> Problem
All that is needed is each line of the entries holding the word "angle", copied as it stands.

> Provided information
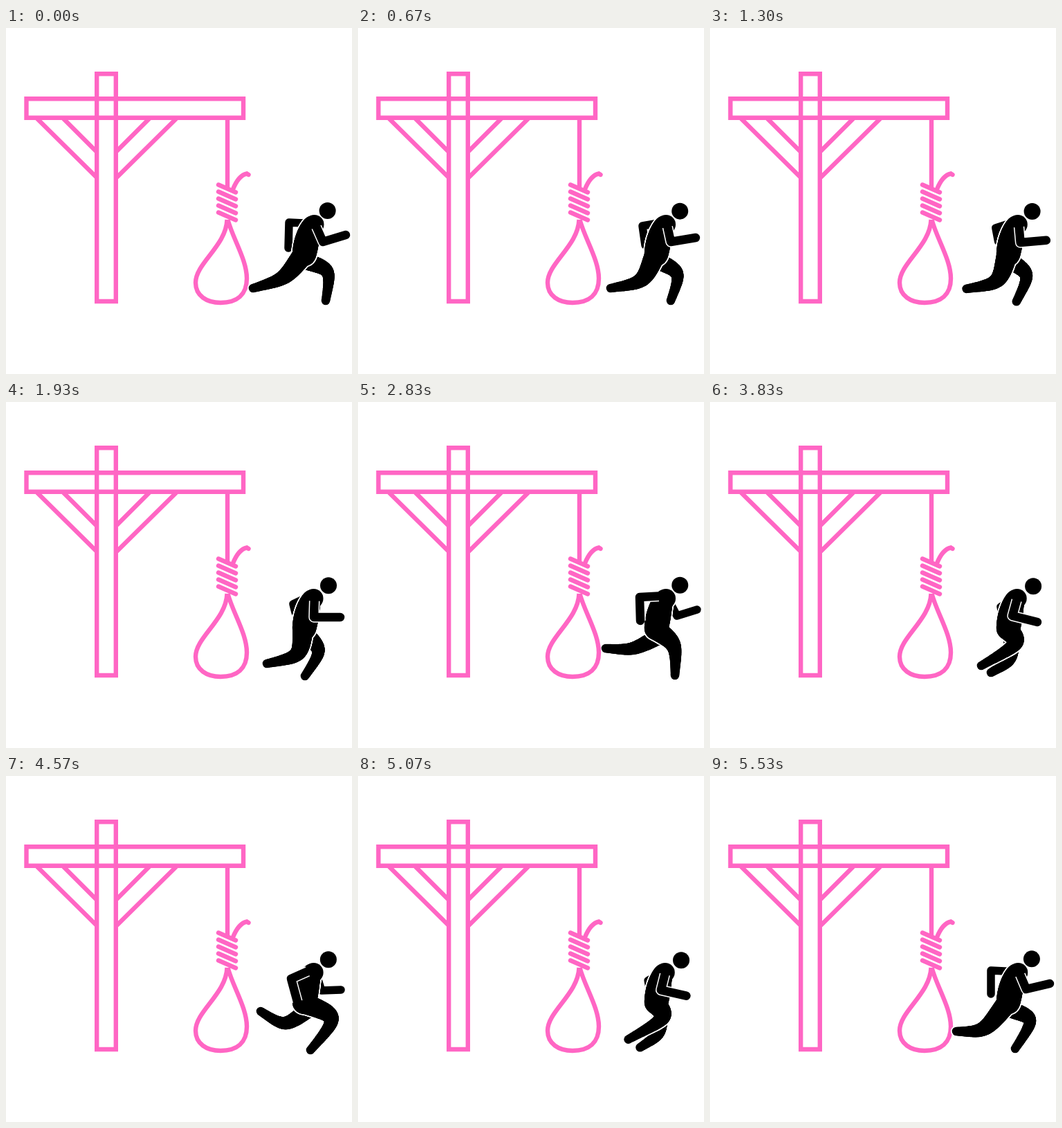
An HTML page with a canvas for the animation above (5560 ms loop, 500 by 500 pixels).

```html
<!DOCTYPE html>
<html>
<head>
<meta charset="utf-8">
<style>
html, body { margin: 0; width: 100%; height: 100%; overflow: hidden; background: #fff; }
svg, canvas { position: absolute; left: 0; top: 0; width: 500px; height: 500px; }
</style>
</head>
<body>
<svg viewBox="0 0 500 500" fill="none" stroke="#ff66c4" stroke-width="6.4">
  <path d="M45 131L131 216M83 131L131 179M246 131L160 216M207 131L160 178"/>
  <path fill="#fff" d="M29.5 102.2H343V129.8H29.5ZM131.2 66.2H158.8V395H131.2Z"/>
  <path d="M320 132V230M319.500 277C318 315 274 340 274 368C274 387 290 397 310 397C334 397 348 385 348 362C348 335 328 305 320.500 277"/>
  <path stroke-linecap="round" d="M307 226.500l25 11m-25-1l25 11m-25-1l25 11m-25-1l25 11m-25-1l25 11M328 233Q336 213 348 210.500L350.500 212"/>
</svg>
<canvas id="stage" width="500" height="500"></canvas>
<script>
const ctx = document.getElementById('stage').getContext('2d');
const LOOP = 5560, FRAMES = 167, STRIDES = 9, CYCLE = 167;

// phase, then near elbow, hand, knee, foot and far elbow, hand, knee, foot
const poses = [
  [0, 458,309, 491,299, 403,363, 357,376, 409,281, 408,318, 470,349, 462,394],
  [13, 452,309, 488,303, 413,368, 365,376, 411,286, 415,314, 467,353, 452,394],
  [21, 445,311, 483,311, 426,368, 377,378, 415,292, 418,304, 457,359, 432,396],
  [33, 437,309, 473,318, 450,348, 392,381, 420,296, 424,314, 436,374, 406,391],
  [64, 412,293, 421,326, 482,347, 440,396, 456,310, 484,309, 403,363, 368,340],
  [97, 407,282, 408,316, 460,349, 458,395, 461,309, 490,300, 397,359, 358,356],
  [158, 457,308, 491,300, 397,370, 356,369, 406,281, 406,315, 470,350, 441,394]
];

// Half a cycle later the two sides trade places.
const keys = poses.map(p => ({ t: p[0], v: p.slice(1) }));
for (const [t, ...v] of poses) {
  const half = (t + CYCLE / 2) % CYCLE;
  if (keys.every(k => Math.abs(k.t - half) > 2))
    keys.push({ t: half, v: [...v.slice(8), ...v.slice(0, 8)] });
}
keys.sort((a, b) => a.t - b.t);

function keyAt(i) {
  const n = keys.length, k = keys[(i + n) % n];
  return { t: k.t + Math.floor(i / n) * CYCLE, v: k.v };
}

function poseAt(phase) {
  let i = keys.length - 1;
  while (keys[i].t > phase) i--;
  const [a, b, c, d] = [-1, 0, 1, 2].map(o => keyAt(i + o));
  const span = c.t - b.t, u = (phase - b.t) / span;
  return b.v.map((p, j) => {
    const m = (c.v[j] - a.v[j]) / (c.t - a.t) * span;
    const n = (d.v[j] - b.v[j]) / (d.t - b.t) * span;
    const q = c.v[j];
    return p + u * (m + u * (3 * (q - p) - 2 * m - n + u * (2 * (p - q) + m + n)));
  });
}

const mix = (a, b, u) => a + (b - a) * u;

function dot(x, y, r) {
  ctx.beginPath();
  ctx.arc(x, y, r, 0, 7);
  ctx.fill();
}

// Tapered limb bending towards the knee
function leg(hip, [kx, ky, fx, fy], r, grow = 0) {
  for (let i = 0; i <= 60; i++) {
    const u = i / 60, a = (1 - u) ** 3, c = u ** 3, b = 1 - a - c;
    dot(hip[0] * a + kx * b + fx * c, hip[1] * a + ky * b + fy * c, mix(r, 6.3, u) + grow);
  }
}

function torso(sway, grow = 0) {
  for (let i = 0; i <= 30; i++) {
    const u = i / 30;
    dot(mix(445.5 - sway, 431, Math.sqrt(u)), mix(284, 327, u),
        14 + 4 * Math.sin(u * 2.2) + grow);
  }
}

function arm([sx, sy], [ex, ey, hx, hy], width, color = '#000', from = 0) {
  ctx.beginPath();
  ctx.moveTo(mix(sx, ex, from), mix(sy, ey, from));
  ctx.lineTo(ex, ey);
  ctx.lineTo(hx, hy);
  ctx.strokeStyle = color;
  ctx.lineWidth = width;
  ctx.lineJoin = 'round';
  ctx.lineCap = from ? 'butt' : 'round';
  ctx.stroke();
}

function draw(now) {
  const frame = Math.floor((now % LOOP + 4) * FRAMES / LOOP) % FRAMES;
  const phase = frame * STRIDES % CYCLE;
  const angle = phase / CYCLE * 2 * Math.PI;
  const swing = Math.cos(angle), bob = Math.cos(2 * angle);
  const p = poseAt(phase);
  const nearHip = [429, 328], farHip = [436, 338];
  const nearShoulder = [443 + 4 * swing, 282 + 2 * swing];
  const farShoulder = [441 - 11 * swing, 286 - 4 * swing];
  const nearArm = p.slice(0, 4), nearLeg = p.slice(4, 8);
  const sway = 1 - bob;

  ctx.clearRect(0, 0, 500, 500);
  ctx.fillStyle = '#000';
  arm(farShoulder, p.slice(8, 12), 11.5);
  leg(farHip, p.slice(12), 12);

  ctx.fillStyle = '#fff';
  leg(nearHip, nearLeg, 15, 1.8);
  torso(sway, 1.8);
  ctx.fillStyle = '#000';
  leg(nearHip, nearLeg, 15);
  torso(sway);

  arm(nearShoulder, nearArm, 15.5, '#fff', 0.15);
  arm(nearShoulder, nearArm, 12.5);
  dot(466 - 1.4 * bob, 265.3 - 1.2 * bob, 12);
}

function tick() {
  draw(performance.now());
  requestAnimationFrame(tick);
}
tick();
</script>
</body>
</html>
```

> Your response
  const angle = phase / CYCLE * 2 * Math.PI;
  const swing = Math.cos(angle), bob = Math.cos(2 * angle);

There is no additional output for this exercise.